If you determined earlier in Section A.1 that an Apache web server is already running, stop the web server using:
% /usr/local/apache2/bin/apachectl stop
If your Apache isn't installed in this directory, replace the directory with the correct one you noted earlier.
Get the latest version of the Apache HTTP Server from http://httpd.apache.org/. Scroll down the page until you see a heading such as Apache 2.0.48 is the best available version. Form beneath the heading, choose the latest source code version ending in the suffix .tar.gz and save the file in the /tmp directory.
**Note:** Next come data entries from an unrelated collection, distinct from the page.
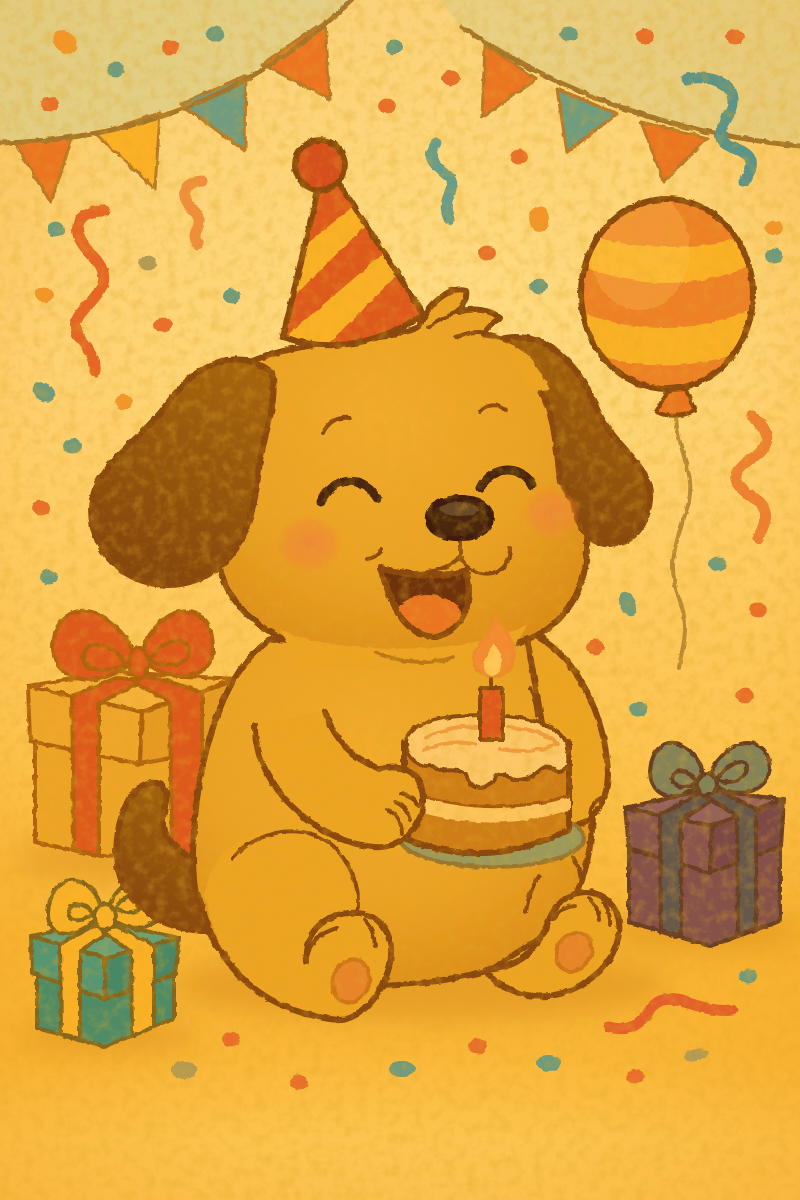
<!DOCTYPE html>
<html lang="en">
<head>
<meta charset="utf-8">
<title>Birthday puppy</title>
<style>
:root{--line:#8a4a0c;--fur:#eda424;--fur-shade:#d98a16;--ear:#8f5209;--orange:#ec7420;--red:#de5a1a;--yellow:#fbb125;--teal:#6f9c80;--plum:#85544c;--slate:#6b6350;--dark:#4a260b}
html,body{margin:0;width:800px;height:1200px;overflow:hidden;background:#fdc657}
svg{display:block;width:800px;height:1200px}
.ink{stroke:var(--line);stroke-width:6;stroke-linecap:round;stroke-linejoin:round}
.thin{stroke-width:4}
.open{fill:none}
.fur{fill:var(--fur)}
.orange{fill:var(--orange)}
.red{fill:var(--red)}
.yellow{fill:var(--yellow)}
.teal{fill:var(--teal)}
.streamer{fill:none;stroke-width:11;stroke-linecap:round;stroke-linejoin:round}
</style>
</head>
<body>
<svg viewBox="0 0 800 1200" role="img" aria-label="A happy puppy in a party hat holding a birthday cake">
<defs>
<linearGradient id="wall" x1="0" y1="0" x2="0" y2="1">
<stop offset="0" stop-color="#fbd27a"/><stop offset=".3" stop-color="#fed272"/><stop offset=".62" stop-color="#fdc450"/><stop offset=".78" stop-color="#f9b534"/><stop offset=".88" stop-color="#fab838"/><stop offset=".95" stop-color="#fdc754"/><stop offset="1" stop-color="#fdc656"/>
</linearGradient>
<radialGradient id="glow"><stop offset="0" stop-color="#ffe08a" stop-opacity=".8"/><stop offset="1" stop-color="#ffd878" stop-opacity="0"/></radialGradient>
<radialGradient id="vignette" cx=".5" cy=".45" r=".75"><stop offset=".6" stop-color="#f2a11c" stop-opacity="0"/><stop offset="1" stop-color="#f2a11c" stop-opacity=".4"/></radialGradient>
<radialGradient id="body-tone" cx=".45" cy=".35" r=".7"><stop offset="0" stop-color="#f2ab2c"/><stop offset=".6" stop-color="#eba224"/><stop offset="1" stop-color="#dc8d18"/></radialGradient>
<linearGradient id="ear-tone" x1=".7" y1="0" x2=".3" y2="1"><stop offset="0" stop-color="#a5640f"/><stop offset="1" stop-color="#844607"/></linearGradient>
<radialGradient id="blush"><stop offset="0" stop-color="#f0843a" stop-opacity=".85"/><stop offset=".7" stop-color="#f08a34" stop-opacity=".6"/><stop offset="1" stop-color="#f08a34" stop-opacity="0"/></radialGradient>
<filter id="soft" x="-20%" y="-40%" width="140%" height="180%"><feGaussianBlur stdDeviation="14"/></filter>
<filter id="grain" x="0" y="0" width="100%" height="100%"><feTurbulence type="fractalNoise" baseFrequency=".09" numOctaves="4" seed="4"/><feColorMatrix values="0 0 0 0 .75  0 0 0 0 .4  0 0 0 0 .02  1.9 0 0 0 -.82"/></filter>
<filter id="crayon" x="-5%" y="-5%" width="110%" height="110%"><feTurbulence type="fractalNoise" baseFrequency=".12" numOctaves="2" seed="7"/><feDisplacementMap in="SourceGraphic" scale="4" xChannelSelector="R" yChannelSelector="G"/></filter>
<clipPath id="balloon-clip"><ellipse cx="667" cy="294" rx="85" ry="95"/></clipPath>
<clipPath id="hat-clip"><path d="M319 186L283 337Q350 361 424 315L341 186Q330 180 319 186Z"/></clipPath>
<clipPath id="cake-clip"><path d="M404 742V838Q484 884 570 836V742Z"/></clipPath>
<clipPath id="mouth-clip"><path d="M380 568Q432 582 466 570Q478 615 443 636Q400 640 380 568Z"/></clipPath>
<ellipse id="dot" rx="9" ry="7.5"/>
</defs>

<g id="background">
<rect width="800" height="1200" fill="url(#wall)"/>
<ellipse cx="440" cy="330" rx="400" ry="330" fill="url(#glow)"/>
<rect width="800" height="1200" fill="url(#vignette)"/>
<path d="M0 0H350Q200 135 0 141Z" fill="#d9cf8a" opacity=".7"/>
<path d="M440 0H800V145Q610 125 460 27Z" fill="#dccd88" opacity=".6"/>
<g filter="url(#soft)" fill="#d78812" opacity=".5">
<ellipse cx="420" cy="985" rx="250" ry="36"/><ellipse cx="130" cy="860" rx="120" ry="20"/><ellipse cx="110" cy="1035" rx="90" ry="16"/><ellipse cx="700" cy="930" rx="100" ry="20"/>
</g>
</g>

<g filter="url(#crayon)">
<g id="bunting">
<g stroke="#b97a28" stroke-width="3" stroke-linejoin="round">
<path class="orange" d="M14 142L72 138L51 203Z"/><path class="yellow" d="M96 134L160 113L155 189Z"/><path class="teal" d="M181 104L246 75L245 151Z"/><path class="orange" d="M262 64L325 21L330 99Z"/>
<path class="orange" d="M485 45L537 79L482 117Z"/><path class="teal" d="M557 89L617 114L567 152Z"/><path class="orange" d="M641 122L708 138L664 182Z"/>
</g>
<g class="open" stroke="#a5762c" stroke-width="5" stroke-linecap="round"><path d="M0 143Q210 138 352 0"/><path d="M462 27Q610 128 800 146"/></g>
</g>

<g id="streamers" class="streamer">
<path stroke="#e66626" d="M105 211C75 210 68 232 92 255C117 280 97 294 81 313C62 337 98 345 95 371"/>
<path stroke="#f08e3c" d="M202 181C177 184 183 200 195 212C207 226 188 231 198 244"/>
<path stroke="#6b9d89" d="M436 143C424 159 437 166 448 176C460 189 439 197 449 219"/>
<path stroke="#5c9488" d="M687 79C714 74 741 86 731 111C718 132 714 143 737 149C758 157 752 169 744 182"/>
<path stroke="#ee8030" d="M752 416C775 434 769 450 748 461C724 477 740 490 757 500C772 511 764 526 758 538"/>
<path stroke="#e4602a" d="M609 1027C636 1034 642 1019 655 1004C672 989 700 1014 732 1010"/>
</g>

<g id="confetti">
<g fill="#e9702a">
<use href="#dot" x="50" y="104"/><use href="#dot" x="170" y="47"/><use href="#dot" x="387" y="106"/><use href="#dot" x="451" y="78"/><use href="#dot" x="519" y="157"/><use href="#dot" x="645" y="36"/><use href="#dot" x="735" y="37"/><use href="#dot" x="163" y="325"/><use href="#dot" x="487" y="253"/><use href="#dot" x="41" y="508"/><use href="#dot" x="758" y="610"/><use href="#dot" x="595" y="647"/><use href="#dot" x="745" y="696"/><use href="#dot" x="231" y="1039"/><use href="#dot" x="299" y="1082"/><use href="#dot" x="478" y="1046"/><use href="#dot" x="635" y="1076"/>
</g>
<g fill="#f3962c"><ellipse cx="65" cy="42" rx="14" ry="10" transform="rotate(40 65 42)"/><ellipse cx="539" cy="219" rx="10" ry="13"/><use href="#dot" x="44" y="295"/><use href="#dot" x="774" y="228"/><use href="#dot" x="124" y="402"/></g>
<g fill="#6f9b7c">
<use href="#dot" x="116" y="70"/><use href="#dot" x="215" y="34"/><use href="#dot" x="394" y="47"/><use href="#dot" x="569" y="34"/><use href="#dot" x="56" y="229"/><use href="#dot" x="232" y="296"/><use href="#dot" x="539" y="286"/><use href="#dot" x="774" y="256"/><ellipse cx="44" cy="392" rx="12" ry="9" transform="rotate(30 44 392)"/><use href="#dot" x="72" y="446"/><use href="#dot" x="49" y="577"/><use href="#dot" x="718" y="564"/><ellipse cx="628" cy="604" rx="8" ry="13" transform="rotate(-25 628 604)"/><use href="#dot" x="638" y="709"/><use href="#dot" x="748" y="976"/><ellipse cx="402" cy="1069" rx="13" ry="8"/><ellipse cx="549" cy="1063" rx="12" ry="8"/>
</g>
<g fill="#b39a55"><use href="#dot" x="148" y="263"/><ellipse cx="184" cy="1070" rx="13" ry="9"/><ellipse cx="696" cy="1055" rx="12" ry="6" transform="rotate(-15 696 1055)"/></g>
</g>

<g id="balloon">
<path class="open" stroke="#b98a34" stroke-width="4" stroke-linecap="round" d="M676 416C677 455 697 470 688 505C678 540 665 560 679 598C691 630 682 645 679 668"/>
<g clip-path="url(#balloon-clip)">
<rect class="yellow" x="580" y="195" width="175" height="195"/>
<path fill="#ee8028" d="M580 190H755V234Q670 258 600 238ZM575 262Q665 304 760 262V306Q665 348 575 310ZM590 352Q670 382 760 345V400H590Z"/>
<ellipse cx="640" cy="250" rx="50" ry="60" fill="#ffd060" opacity=".25"/>
</g>
<ellipse class="ink open" cx="667" cy="294" rx="86" ry="95"/>
<path class="ink thin orange" d="M668 390L656 412Q675 420 695 411L686 389Z"/>
</g>

<g id="gift-yellow" class="ink thin" style="--line:#b0620f">
<path fill="#eea428" d="M35 740V842L101 856L206 852L212 700L140 708L35 690Z"/>
<path fill="#f6b137" d="M28 686L115 672L236 679L142 712Z"/>
<path fill="#efa62b" d="M28 686L142 712L140 764L30 741Z"/>
<path fill="#e69a22" d="M142 712L236 680V745L140 764Z"/>
<g style="--line:#b9540f"><path class="red" d="M72 696L116 678L146 680L99 703V855L74 850Z"/><path class="red" d="M170 702L134 682L150 676L202 692V852L172 856Z"/></g>
<g class="red" style="--line:#a0440c">
<path d="M136 660C100 690 55 685 53 649C52 615 80 601 105 618C122 630 132 645 136 660Z"/><path d="M142 660C175 687 215 678 213 647C212 610 183 603 162 621C146 635 142 650 142 660Z"/>
<path class="open" d="M127 664C108 640 87 639 83 656C82 672 105 673 127 664M150 661C160 640 187 635 189 649C190 666 170 668 150 661"/><ellipse cx="139" cy="663" rx="10" ry="15"/>
</g>
</g>

<g id="gift-teal" class="ink thin" style="--line:#85661f">
<path fill="#4f8c66" d="M37 965V1028L104 1047L174 1018V960Z"/>
<path fill="#68a078" d="M31 936L103 922L179 938L105 958Z"/>
<path fill="#579671" d="M31 936L105 958V999L32 973Z"/>
<path fill="#4a8765" d="M105 958L179 938L175 974L105 999Z"/>
<g class="yellow" style="--line:#b37818">
<path d="M60 944L94 926L112 930L80 951V1039L61 1034Z"/><path d="M131 951L103 932L115 926L154 945V1027L132 1036Z"/>
<path d="M101 914C76 942 47 939 48 913C50 882 71 872 88 886C99 896 102 906 101 914Z"/><path d="M108 914C127 937 163 930 165 902C165 875 139 871 123 886C110 898 108 908 108 914Z"/>
<path class="open" d="M95 914C82 900 70 903 68 913C70 924 84 921 95 914M116 909C124 895 140 888 144 898C145 913 128 915 116 909"/><ellipse cx="105" cy="917" rx="11" ry="13"/>
</g>
</g>

<g id="gift-plum" class="ink thin" style="--line:#6b3f20">
<path fill="#855149" d="M629 850V922L710 946L780 921V840L710 870Z"/>
<path fill="#96625a" d="M625 808L700 791L784 799L712 826Z"/>
<path fill="#8a554d" d="M625 808L712 826L710 873L629 848Z"/>
<path fill="#7b4a45" d="M712 826L784 799L781 846L710 873Z"/>
<g fill="#66584c">
<path d="M660 815L700 793L716 797L681 821V936L661 930Z"/><path d="M737 816L705 796L720 791L756 809V928L738 935Z"/>
</g>
<g fill="#858359">
<path d="M703 782C675 806 651 797 650 772C652 743 672 735 690 751C702 763 704 774 703 782Z"/><path d="M709 782C734 801 768 794 770 768C769 740 743 737 726 752C712 765 709 774 709 782Z"/>
<path class="open" d="M698 782C685 768 674 769 672 778C675 790 686 789 698 782M716 780C727 764 744 757 747 766C748 780 730 785 716 780"/><ellipse cx="707" cy="784" rx="10" ry="11"/>
</g>
</g>

<g id="puppy" class="ink">
<path id="tail" fill="url(#ear-tone)" d="M222 931C155 935 116 898 116 852C117 815 131 780 157 783C177 788 158 815 164 830C171 847 190 858 202 866Z"/>
<path id="torso" fill="url(#body-tone)" d="M270 640C218 674 195 770 193 852C192 930 225 988 300 978C350 994 440 984 490 970L560 925C602 865 600 770 578 700C565 665 545 637 530 628Z"/>
<path id="far-arm" class="fur" d="M526 632C577 650 607 720 608 775C607 806 590 829 566 824L545 740Z"/>
<path class="open thin" d="M530 688Q537 705 537 716M601 798Q591 802 590 816"/>
<path class="open thin" d="M539 876Q528 893 526 911M573 857Q583 873 580 888"/>
<path id="left-leg" class="fur" stroke="none" d="M205 890C215 845 260 818 318 835C350 850 362 885 358 915L385 930L340 1022C260 1005 212 960 205 890Z"/>
<path class="open thin" d="M233 858C261 826 313 822 337 850C355 871 361 894 357 912"/>
<path class="open" d="M199 895C212 956 250 1007 330 1019"/>
<path id="left-foot" class="fur" d="M306 962C303 930 329 910 359 913C386 917 397 942 388 971C378 1003 351 1029 325 1017"/>
<path class="open thin" d="M306 962C308 942 320 933 337 928M365 920Q374 929 375 946M380 924Q389 934 390 947"/>
<ellipse cx="351" cy="981" rx="18" ry="22" fill="#e8842a" stroke="#cf7418" stroke-width="4" transform="rotate(20 351 981)"/>
<path id="right-foot" class="fur" d="M487 970C526 967 540 943 549 920C560 893 588 884 607 900C628 918 620 950 600 971C576 993 545 1002 520 993C503 988 490 979 487 970Z"/>
<path class="open thin" d="M553 919Q563 906 575 906M589 898Q599 908 599 920M604 902Q611 913 610 926"/>
<ellipse cx="574" cy="952" rx="17" ry="20" fill="#e8842a" stroke="#cf7418" stroke-width="4" transform="rotate(35 574 952)"/>

<g id="head">
<path fill="url(#body-tone)" d="M250 362C310 336 380 345 419 327C428 303 450 286 466 290Q468 299 458 312C475 307 491 310 500 318Q490 324 484 334C510 338 530 350 545 377C573 420 590 480 587 550C585 600 555 631 525 640C470 664 330 668 270 632C235 610 220 585 217 550C212 480 220 400 250 362Z"/>
<path d="M280 630C340 656 470 656 528 624L500 670H300Z" class="fur" stroke="none"/>
<path class="open thin" stroke-opacity=".5" d="M376 653Q415 668 452 658"/>
<path class="open thin" d="M428 327Q447 316 459 311M456 337Q474 330 485 333"/>
<path id="left-ear" fill="url(#ear-tone)" d="M272 372C235 346 197 362 167 404C143 440 92 464 91 509C91 560 135 591 181 584C232 575 252 533 258 477C261 437 279 408 272 372Z"/>
<path id="right-ear" fill="url(#ear-tone)" d="M505 338C545 331 577 360 597 409C613 447 653 465 650 500C646 537 619 552 595 541C573 529 578 502 560 482C556 444 554 406 533 378Z"/>
<path d="M494 338C521 345 537 360 549 389L530 392Q515 360 494 338Z" class="fur" stroke="none"/>
<path class="open thin" d="M323 433Q331 416 350 418M481 411Q492 400 506 410"/>
<g class="open" stroke="var(--dark)" stroke-width="9"><path d="M321 502C330 476 365 474 377 498M481 488C491 465 522 464 532 485"/></g>
<ellipse cx="309" cy="544" rx="34" ry="29" fill="url(#blush)" stroke="none"/><ellipse cx="551" cy="513" rx="29" ry="27" fill="url(#blush)" stroke="none"/>
<path id="mouth" fill="#6e300c" d="M380 568Q432 582 466 570C474 602 464 630 436 637C403 637 391 602 380 568Z"/>
<ellipse cx="428" cy="620" rx="35" ry="25" class="orange" stroke="none" clip-path="url(#mouth-clip)"/>
<path class="open" d="M380 568Q432 582 466 570C474 602 464 630 436 637C403 637 391 602 380 568Z"/>
<path class="open thin" d="M367 559Q377 558 381 549M381 569Q435 581 460 557V538M460 556C470 580 511 582 510 547"/>
<path id="nose" fill="var(--dark)" stroke="#3f1f08" d="M428 520C426 505 445 497 464 498C487 500 494 512 490 524C485 535 470 539 455 538C438 537 429 530 428 520Z"/>
<ellipse cx="459" cy="509" rx="20" ry="7" fill="#80603a" opacity=".6" stroke="none"/>
</g>

<g id="party-hat">
<g clip-path="url(#hat-clip)" stroke="none"><rect class="yellow" x="270" y="170" width="170" height="190"/><path class="red" d="M312 200L334 178L356 204L302 248ZM290 300L365 226L386 251L284 338ZM322 350L396 276L432 318L372 352Z"/></g>
<path class="open" d="M319 186L283 337Q350 361 424 315L341 186"/>
<circle cx="320" cy="165" r="25" fill="#d6501a"/>
</g>

<g id="cake">
<ellipse cx="492" cy="838" rx="92" ry="29" fill="#9b9a5c" stroke="#9a762f" stroke-width="4"/>
<path d="M404 742V838Q484 872 569 830V742Z" fill="#cf7d17"/>
<g clip-path="url(#cake-clip)" stroke="none"><path d="M400 789Q490 822 575 794V808Q490 838 400 806Z" fill="#fdc45b"/><path d="M400 789Q490 822 575 794" class="open" stroke="#a55a0d" stroke-width="3"/></g>
<path class="thin" d="M406 743C405 723 444 714 489 715C532 716 567 728 567 748C572 770 561 778 550 767C541 764 537 778 524 779C509 784 507 769 496 776C486 795 470 789 466 774C452 766 444 775 434 766C420 768 406 759 406 743Z" fill="#fdc768"/>
<path class="open" stroke="#f09b3d" stroke-width="4" d="M426 738Q450 724 479 727M508 727Q548 731 557 744Q530 755 500 749M424 750Q450 739 474 744"/>
<rect class="thin red" x="480" y="688" width="23" height="52" rx="3"/>
<path class="open thin" d="M491 688V675"/>
<path d="M494 617C509 632 519 648 512 665C505 679 482 681 474 665C469 649 492 637 494 617Z" fill="#f48a32" stroke="#ef8a2b" stroke-width="3"/>
<path d="M494 643C506 659 504 674 492 676C480 673 482 660 494 643Z" fill="#ffc654" stroke="none"/>
</g>

<path id="near-arm" class="fur" stroke="none" d="M255 725C255 780 305 835 370 848C405 850 424 820 420 790C414 765 395 766 375 770Q340 750 324 711Z"/>
<path class="open" d="M255 725C253 781 311 838 367 846C397 852 421 832 423 802C424 775 407 763 380 769C352 759 334 738 325 712"/>
<path class="open thin" d="M395 802Q407 806 411 820M401 794Q414 797 418 805M387 809Q401 816 402 833"/>
</g>
</g>
<rect id="paper-grain" width="800" height="1200" filter="url(#grain)" opacity=".4"/>
</svg>
</body>
</html>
Move the Apache distribution file to the desired installation directory. The most common location is /usr/local/src. Assuming the distribution downloaded is Apache 2.0.47, and it was downloaded in the first step into the /tmp directory, the command is:
% mv httpd-2.0.47.tar.gz /usr/local/src
After moving the distribution to the desired location, change the directory to that location using:
% cd /usr/local/src
Uncompress the package in the new installation directory by running:
% gzip -d httpd-version_number.tar.gz
If the distribution downloaded is Apache 2.0.47, the command is:
% gzip -d httpd-2.0.47.tar.gz
Un-tar the archive file by running:
% tar xvf httpd-version_number.tar
The list of files extracted is shown. If the version downloaded was Apache 2.0.47, the command is:
% tar xvf httpd-2.0.47.tar
Change directory to the Apache installation:
% cd httpd-version_number
If the Apache version is 2.0.47, type:
% cd httpd-2.0.47
Configure the Apache installation by running the configure script. This detects the available tools, the installation environment, and other details for the Apache configuration:
% ./configure --enable-so --with-layout=Apache
Respectively, the two parameters enable the shared module support (PHP can then be loaded as a shared module) and set up the standard directory layout.
If you are planning on serving HTTPS requests, and you've installed OpenSSL following our instructions in "Installing a Secure Apache Server", add --enable-ssl to the list of parameters:
% ./configure --enable-so --with-layout=Apache --enable-ssl
Compile the Apache web server using the command:
Install the Apache server using the command:
% make install
If the installation of Apache with PHP support has been successful, you'll be returned to a shell prompt without any error messages appearing. The last line of the install should be similar to this:
make: Leaving directory `/usr/local/src/httpd-2.0.47'
Start the Apache web server by running the command:
% /usr/local/apache2/bin/apachectl start
Check that the server is responding to HTTP requests by accessing it using a web browser. The simplest way to check is to use a web browser to load the URL http://127.0.0.1/. If Apache is serving correctly, a web page is displayed.
You can now create and serve HTML pages from the directory /usr/local/apache2/htdocs/ and these will be accessible using the base URL http://127.0.0.1/ or using the domain name of your server. Record this directory for later use.
For example, you could create the file /usr/local/apache2/htdocs/hello.html using a text editor and this is then accessible as http://127.0.0.1/hello.html. If you find that a Forbidden error appears when you try and retrieve a new page, you'll need to make the file readable by everyone using, for example, chmod a+r /usr/local/apache2/htdocs/hello.html.
When the machine is rebooted, Apache will not be restarted automatically. After reboot, you can manually restart Apache using apachectl or, alternatively, this process can be made automatic. If you know the standard method to add an automatically-started service on your system, add the startup command.
One common standard method to make the process automatic is to add commands to the file rc.local (normally either in or below the directory /etc). The rc.local file is used to list locally installed software that should be run on startup. You'll typically find the file rc.local either in or below the directory /etc. Using an editor, add the following line to the bottom of the rc.local file:
If Apache needs to be stopped at any time, this can by achieved by executing:
% /usr/local/apache2/bin/apachectl stop